▸ RAW DATA
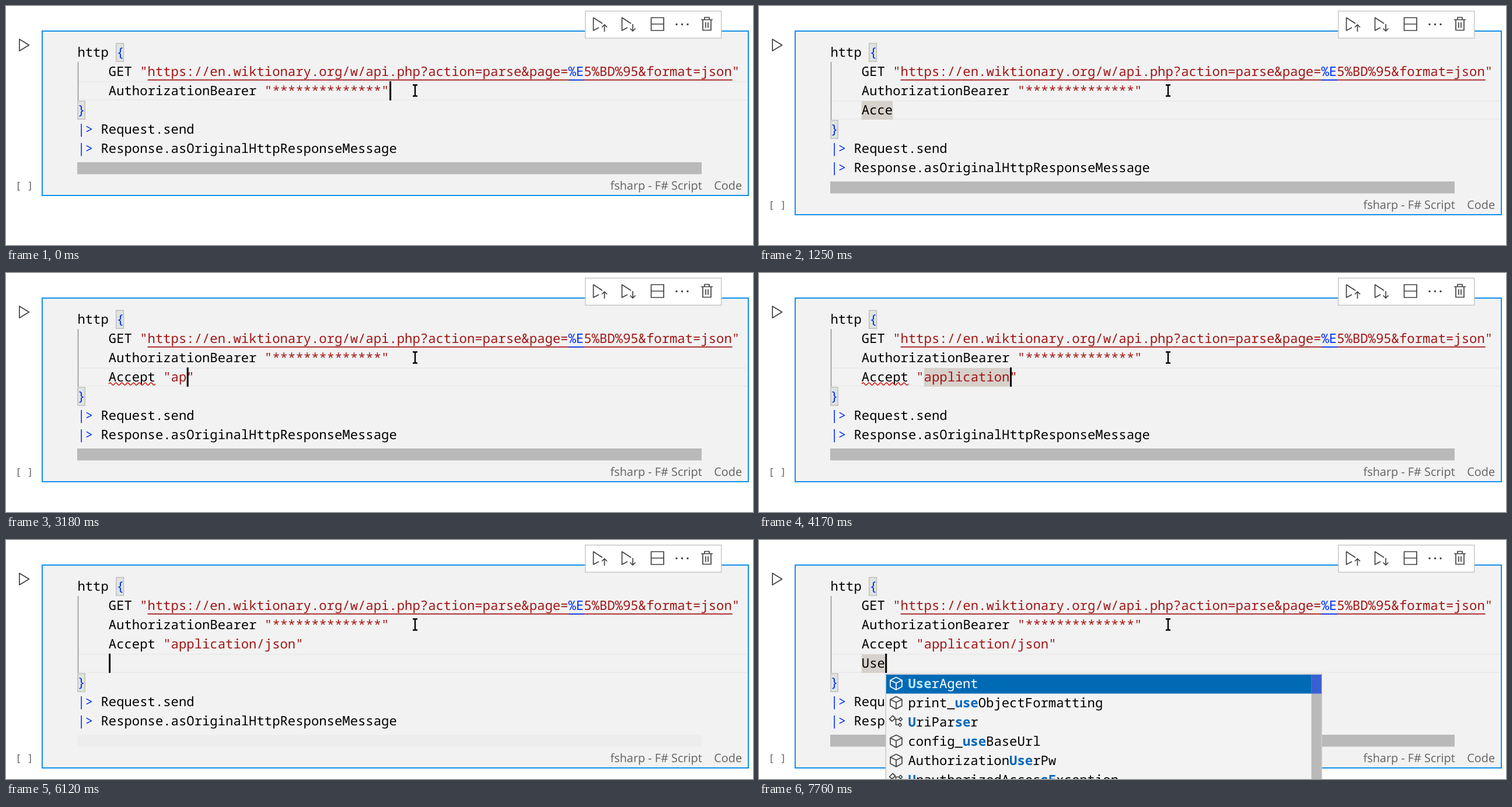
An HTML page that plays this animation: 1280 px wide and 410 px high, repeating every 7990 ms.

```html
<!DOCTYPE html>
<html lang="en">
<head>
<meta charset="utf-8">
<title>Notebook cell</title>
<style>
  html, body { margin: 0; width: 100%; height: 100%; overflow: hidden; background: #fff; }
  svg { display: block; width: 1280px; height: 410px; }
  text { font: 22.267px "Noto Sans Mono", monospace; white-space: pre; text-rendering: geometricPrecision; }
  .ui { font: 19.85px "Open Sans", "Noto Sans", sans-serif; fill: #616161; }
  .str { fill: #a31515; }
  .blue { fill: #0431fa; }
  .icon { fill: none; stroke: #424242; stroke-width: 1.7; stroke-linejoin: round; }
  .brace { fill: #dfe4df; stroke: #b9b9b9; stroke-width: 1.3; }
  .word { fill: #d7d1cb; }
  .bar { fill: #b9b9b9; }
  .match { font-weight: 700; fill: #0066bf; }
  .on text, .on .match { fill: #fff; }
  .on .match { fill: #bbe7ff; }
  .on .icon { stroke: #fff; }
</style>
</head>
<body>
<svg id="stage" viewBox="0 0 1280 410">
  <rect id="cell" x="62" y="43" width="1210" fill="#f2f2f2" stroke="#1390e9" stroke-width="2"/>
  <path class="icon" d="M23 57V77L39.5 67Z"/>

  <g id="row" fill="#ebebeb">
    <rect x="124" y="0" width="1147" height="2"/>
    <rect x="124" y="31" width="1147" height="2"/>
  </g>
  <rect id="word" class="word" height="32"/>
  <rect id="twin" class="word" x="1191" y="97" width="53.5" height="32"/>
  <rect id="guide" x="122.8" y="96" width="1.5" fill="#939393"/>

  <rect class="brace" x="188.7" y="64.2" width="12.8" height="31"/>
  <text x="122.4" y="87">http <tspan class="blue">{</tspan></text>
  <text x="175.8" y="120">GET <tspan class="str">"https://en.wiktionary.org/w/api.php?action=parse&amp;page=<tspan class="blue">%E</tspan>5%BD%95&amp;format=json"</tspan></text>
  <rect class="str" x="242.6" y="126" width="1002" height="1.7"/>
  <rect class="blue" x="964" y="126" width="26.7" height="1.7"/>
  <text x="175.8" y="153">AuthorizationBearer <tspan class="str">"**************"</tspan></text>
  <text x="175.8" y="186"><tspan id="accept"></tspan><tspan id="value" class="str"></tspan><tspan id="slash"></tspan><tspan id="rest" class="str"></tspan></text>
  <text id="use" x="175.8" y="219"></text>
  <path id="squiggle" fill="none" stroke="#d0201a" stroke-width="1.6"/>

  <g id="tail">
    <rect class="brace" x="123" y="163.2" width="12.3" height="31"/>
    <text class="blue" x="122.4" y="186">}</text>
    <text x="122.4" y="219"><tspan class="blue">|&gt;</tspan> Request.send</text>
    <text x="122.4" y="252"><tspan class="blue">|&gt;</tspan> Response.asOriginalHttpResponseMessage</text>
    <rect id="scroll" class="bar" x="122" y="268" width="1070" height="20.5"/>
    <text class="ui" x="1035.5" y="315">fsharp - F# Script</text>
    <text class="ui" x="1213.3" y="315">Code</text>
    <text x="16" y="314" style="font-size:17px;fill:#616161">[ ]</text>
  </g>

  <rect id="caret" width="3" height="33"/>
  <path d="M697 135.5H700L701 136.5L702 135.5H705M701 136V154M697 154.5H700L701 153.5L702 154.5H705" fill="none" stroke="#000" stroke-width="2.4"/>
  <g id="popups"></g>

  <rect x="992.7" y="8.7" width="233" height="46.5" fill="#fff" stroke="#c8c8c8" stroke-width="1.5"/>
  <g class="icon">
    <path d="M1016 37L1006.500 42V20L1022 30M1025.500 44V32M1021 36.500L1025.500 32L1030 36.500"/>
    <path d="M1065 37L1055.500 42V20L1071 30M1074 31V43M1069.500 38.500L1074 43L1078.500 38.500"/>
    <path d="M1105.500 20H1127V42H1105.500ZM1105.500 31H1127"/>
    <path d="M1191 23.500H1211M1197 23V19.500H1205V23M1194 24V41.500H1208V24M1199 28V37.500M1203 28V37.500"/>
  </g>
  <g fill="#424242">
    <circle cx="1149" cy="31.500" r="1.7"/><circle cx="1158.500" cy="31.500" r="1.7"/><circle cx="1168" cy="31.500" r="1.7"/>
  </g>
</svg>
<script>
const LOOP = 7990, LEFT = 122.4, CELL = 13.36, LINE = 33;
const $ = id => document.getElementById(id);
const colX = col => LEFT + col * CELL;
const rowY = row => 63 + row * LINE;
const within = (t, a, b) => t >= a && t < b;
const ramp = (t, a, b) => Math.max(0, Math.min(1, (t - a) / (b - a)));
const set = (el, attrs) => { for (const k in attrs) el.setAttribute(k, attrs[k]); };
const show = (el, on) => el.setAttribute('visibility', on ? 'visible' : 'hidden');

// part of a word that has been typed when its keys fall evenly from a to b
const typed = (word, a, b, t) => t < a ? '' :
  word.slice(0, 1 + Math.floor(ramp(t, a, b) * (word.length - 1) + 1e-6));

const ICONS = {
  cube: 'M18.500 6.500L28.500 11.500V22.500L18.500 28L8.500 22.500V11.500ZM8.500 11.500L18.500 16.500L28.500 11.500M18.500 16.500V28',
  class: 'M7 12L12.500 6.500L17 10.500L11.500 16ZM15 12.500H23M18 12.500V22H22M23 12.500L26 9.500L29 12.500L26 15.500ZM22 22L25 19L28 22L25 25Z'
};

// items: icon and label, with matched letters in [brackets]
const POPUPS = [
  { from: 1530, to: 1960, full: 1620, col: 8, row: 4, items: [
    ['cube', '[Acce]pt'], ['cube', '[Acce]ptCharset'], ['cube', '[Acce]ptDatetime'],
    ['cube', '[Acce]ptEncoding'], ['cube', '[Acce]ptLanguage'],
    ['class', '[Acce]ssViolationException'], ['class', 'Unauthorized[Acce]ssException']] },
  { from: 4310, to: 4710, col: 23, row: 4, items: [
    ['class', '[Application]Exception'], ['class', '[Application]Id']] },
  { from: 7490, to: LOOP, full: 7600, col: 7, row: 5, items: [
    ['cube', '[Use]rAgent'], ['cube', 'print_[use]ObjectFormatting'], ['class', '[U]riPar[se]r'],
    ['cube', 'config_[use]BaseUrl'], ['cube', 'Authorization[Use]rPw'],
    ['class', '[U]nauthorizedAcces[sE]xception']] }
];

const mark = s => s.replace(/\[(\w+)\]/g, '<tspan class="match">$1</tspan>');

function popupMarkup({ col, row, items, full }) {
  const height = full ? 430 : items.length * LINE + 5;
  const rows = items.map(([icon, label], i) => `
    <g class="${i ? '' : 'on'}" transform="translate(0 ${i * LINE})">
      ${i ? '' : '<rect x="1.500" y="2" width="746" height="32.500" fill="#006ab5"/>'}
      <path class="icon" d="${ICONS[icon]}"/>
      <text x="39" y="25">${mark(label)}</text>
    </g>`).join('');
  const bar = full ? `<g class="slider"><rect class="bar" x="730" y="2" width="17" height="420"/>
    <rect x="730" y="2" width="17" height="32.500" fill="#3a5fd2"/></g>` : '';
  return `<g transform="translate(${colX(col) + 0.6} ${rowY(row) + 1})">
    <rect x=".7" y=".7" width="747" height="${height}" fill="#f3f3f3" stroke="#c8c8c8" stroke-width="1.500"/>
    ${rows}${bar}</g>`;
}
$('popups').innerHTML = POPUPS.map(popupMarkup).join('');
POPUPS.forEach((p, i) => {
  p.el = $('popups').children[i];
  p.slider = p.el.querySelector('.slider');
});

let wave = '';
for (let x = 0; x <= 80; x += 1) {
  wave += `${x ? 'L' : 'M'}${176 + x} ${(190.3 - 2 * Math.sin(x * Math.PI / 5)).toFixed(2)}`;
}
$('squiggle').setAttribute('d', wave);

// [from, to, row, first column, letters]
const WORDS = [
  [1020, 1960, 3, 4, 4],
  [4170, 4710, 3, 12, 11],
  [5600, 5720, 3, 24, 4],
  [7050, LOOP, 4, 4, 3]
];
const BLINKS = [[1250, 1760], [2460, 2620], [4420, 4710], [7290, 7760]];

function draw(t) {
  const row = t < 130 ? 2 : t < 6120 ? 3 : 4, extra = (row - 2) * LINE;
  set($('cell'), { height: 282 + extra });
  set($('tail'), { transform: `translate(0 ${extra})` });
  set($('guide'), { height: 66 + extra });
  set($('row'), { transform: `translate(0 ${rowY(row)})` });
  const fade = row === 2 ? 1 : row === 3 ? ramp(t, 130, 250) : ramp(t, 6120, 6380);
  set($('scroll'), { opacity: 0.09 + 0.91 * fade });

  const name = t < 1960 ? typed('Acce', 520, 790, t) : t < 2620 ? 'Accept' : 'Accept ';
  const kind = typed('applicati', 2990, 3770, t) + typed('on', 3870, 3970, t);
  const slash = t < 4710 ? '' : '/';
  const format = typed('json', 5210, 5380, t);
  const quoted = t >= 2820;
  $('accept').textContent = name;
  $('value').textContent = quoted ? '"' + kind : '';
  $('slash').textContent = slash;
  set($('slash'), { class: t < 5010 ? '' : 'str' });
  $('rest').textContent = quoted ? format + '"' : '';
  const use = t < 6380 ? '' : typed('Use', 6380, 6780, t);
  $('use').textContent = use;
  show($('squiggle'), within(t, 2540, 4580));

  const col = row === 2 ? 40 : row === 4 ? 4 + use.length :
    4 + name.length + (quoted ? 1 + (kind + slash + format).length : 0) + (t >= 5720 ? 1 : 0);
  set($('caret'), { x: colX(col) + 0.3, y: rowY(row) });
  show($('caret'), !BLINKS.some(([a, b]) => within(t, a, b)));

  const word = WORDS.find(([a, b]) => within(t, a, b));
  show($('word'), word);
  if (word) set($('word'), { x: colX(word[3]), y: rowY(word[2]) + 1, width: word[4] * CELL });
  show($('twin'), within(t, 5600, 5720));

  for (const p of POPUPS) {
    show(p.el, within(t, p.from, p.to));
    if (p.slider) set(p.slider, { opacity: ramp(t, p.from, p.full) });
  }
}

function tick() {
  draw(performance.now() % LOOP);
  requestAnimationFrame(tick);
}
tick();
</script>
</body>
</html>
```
* * *
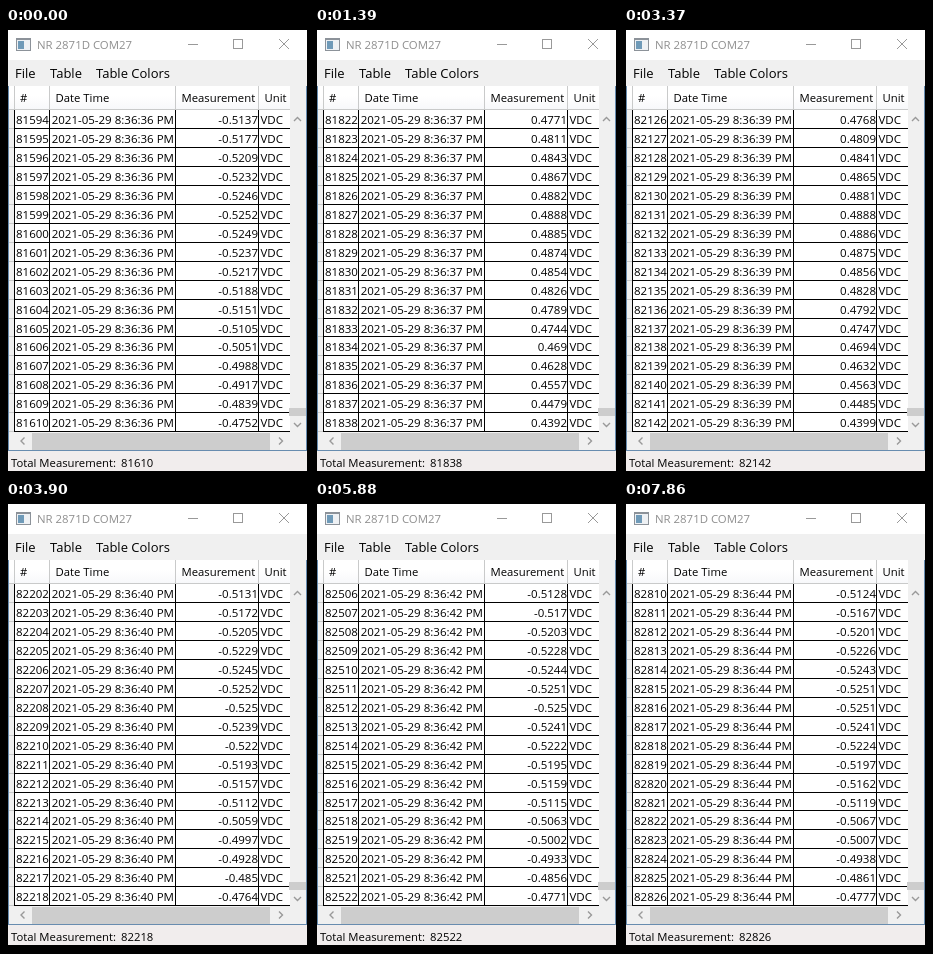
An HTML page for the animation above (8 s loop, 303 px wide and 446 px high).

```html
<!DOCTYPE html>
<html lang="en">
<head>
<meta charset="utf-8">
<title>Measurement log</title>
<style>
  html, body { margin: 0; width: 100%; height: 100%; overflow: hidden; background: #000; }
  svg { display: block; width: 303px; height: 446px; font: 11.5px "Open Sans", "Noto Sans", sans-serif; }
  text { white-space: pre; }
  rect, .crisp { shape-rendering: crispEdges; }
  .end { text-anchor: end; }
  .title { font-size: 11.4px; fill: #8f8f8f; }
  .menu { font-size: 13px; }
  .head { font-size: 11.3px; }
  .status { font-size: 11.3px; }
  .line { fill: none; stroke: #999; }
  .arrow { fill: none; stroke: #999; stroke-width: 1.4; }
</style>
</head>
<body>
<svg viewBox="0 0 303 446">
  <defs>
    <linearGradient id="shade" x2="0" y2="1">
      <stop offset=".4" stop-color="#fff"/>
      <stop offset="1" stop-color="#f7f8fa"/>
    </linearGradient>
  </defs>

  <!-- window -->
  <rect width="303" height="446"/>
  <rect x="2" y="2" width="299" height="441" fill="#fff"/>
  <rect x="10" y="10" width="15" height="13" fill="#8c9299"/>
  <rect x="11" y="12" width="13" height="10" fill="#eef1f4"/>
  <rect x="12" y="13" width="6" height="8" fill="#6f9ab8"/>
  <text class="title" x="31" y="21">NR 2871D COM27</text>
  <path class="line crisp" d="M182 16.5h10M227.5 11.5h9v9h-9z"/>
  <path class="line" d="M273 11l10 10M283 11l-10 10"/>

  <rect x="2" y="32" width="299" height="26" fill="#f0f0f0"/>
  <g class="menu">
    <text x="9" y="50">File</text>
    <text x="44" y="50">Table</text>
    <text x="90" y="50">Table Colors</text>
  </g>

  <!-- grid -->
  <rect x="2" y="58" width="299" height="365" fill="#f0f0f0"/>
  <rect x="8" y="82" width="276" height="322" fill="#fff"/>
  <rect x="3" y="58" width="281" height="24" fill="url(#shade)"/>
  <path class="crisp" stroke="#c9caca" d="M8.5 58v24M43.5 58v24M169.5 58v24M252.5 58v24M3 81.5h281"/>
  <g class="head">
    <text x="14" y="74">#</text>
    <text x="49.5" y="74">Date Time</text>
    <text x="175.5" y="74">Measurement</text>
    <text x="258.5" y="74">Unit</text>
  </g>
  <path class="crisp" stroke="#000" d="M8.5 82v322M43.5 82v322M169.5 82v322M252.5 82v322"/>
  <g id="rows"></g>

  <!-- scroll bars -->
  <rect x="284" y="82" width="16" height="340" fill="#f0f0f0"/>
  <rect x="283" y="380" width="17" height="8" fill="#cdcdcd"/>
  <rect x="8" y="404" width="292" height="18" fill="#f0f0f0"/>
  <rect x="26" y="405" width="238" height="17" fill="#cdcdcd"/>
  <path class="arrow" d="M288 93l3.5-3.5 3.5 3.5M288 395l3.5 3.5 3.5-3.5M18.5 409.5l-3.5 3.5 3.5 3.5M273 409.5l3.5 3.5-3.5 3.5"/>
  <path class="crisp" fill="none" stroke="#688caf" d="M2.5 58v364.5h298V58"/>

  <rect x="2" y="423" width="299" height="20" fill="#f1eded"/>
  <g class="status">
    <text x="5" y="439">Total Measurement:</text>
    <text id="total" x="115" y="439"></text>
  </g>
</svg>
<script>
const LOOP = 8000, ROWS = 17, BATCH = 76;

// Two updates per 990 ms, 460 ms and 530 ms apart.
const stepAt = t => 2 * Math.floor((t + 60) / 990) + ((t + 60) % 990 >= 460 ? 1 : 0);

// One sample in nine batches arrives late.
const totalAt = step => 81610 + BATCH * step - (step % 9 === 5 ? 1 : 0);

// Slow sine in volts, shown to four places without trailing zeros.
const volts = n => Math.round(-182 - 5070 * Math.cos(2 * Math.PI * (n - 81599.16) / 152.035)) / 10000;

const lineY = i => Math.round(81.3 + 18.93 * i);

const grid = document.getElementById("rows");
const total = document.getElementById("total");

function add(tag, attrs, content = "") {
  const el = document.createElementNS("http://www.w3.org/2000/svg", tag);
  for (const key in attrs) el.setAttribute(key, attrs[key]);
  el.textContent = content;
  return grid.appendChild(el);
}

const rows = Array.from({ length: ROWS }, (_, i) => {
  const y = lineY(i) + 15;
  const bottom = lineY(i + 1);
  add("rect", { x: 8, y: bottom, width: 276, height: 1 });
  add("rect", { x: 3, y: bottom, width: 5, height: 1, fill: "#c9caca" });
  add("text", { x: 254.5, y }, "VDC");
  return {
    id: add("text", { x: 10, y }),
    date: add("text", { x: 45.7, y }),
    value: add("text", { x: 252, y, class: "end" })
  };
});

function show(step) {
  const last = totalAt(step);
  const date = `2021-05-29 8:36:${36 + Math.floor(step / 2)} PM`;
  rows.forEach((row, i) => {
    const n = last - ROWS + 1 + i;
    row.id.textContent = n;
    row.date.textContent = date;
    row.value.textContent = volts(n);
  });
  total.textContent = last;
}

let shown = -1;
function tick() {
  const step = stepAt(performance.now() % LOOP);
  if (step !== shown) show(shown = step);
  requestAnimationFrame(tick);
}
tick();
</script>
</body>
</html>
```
--
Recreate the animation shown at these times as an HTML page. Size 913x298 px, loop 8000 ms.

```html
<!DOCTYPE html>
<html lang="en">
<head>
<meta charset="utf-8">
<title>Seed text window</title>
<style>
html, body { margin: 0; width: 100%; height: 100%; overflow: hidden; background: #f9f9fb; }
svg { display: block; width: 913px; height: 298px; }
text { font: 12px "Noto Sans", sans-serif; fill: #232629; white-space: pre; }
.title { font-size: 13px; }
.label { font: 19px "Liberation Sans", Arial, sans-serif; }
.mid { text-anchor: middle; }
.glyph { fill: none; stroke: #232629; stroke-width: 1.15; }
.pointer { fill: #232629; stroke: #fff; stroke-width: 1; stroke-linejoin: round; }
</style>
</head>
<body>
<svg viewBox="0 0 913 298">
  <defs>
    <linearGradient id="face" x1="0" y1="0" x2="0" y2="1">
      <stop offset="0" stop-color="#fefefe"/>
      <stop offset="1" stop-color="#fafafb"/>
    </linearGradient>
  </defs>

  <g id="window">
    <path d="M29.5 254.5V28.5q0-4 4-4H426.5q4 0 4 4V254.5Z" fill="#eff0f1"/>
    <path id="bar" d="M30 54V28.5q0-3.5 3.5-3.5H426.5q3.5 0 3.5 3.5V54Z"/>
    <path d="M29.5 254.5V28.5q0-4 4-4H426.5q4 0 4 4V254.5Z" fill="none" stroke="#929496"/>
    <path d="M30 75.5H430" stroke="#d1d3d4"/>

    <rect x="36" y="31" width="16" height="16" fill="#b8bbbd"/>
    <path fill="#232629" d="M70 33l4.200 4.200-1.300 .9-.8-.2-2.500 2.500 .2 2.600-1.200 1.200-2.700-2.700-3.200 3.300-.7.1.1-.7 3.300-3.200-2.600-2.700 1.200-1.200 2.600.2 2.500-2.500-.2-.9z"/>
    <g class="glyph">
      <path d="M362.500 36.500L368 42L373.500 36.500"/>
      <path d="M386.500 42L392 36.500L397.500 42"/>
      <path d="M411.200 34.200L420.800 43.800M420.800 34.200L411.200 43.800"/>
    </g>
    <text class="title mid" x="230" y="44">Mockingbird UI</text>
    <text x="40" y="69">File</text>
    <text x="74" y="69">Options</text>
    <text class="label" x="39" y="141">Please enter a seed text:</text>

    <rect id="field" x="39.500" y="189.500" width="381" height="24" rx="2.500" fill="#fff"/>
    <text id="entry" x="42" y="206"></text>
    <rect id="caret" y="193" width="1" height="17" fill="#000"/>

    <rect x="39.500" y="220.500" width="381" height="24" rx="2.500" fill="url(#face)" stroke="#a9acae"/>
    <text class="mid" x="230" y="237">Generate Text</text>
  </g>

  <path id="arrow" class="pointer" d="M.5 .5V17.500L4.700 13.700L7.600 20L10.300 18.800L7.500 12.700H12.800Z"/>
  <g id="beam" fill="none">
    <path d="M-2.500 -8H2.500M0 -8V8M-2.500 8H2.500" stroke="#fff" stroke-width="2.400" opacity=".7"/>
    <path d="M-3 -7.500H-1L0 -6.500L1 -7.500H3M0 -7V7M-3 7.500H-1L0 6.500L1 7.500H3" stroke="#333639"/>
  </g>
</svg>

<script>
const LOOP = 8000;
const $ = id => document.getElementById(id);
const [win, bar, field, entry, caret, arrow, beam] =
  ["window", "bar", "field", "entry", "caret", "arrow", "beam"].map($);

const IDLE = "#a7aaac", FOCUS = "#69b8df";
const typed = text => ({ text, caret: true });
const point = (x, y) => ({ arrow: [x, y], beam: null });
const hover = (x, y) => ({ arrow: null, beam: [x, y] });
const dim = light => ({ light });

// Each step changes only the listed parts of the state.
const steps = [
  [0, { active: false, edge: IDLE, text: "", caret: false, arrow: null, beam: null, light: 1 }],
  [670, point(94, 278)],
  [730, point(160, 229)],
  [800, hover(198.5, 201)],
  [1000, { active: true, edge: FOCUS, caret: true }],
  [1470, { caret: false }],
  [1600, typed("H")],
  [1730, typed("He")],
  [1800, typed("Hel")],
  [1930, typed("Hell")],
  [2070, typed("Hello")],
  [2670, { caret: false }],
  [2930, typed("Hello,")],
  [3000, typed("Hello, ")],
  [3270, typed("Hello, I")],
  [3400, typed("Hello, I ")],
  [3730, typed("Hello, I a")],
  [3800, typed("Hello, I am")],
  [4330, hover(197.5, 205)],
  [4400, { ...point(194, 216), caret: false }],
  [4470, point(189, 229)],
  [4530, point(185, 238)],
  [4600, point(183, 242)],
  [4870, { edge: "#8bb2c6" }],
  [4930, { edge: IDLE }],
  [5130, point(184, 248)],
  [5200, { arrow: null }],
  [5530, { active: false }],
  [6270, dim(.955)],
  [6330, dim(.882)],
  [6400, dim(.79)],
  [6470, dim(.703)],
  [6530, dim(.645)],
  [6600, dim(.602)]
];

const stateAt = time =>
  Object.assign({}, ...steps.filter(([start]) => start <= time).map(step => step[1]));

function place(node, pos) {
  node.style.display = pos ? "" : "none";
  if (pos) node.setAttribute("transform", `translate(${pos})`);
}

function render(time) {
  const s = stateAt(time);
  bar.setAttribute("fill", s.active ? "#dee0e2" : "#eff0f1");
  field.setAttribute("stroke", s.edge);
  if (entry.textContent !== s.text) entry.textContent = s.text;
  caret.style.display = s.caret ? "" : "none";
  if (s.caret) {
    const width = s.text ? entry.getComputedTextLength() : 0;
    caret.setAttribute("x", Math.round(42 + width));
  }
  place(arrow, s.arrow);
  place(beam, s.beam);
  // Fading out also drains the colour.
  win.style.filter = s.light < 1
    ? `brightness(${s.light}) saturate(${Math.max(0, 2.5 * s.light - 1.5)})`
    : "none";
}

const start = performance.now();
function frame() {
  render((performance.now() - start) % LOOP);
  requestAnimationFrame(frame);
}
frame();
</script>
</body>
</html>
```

▸ PROBLEM REQUIREMENTS
Show every line above in which the word "viewBox" occurs.

▸ WRITTEN SOLUTION
<svg id="stage" viewBox="0 0 1280 410">
<svg viewBox="0 0 303 446">
<svg viewBox="0 0 913 298">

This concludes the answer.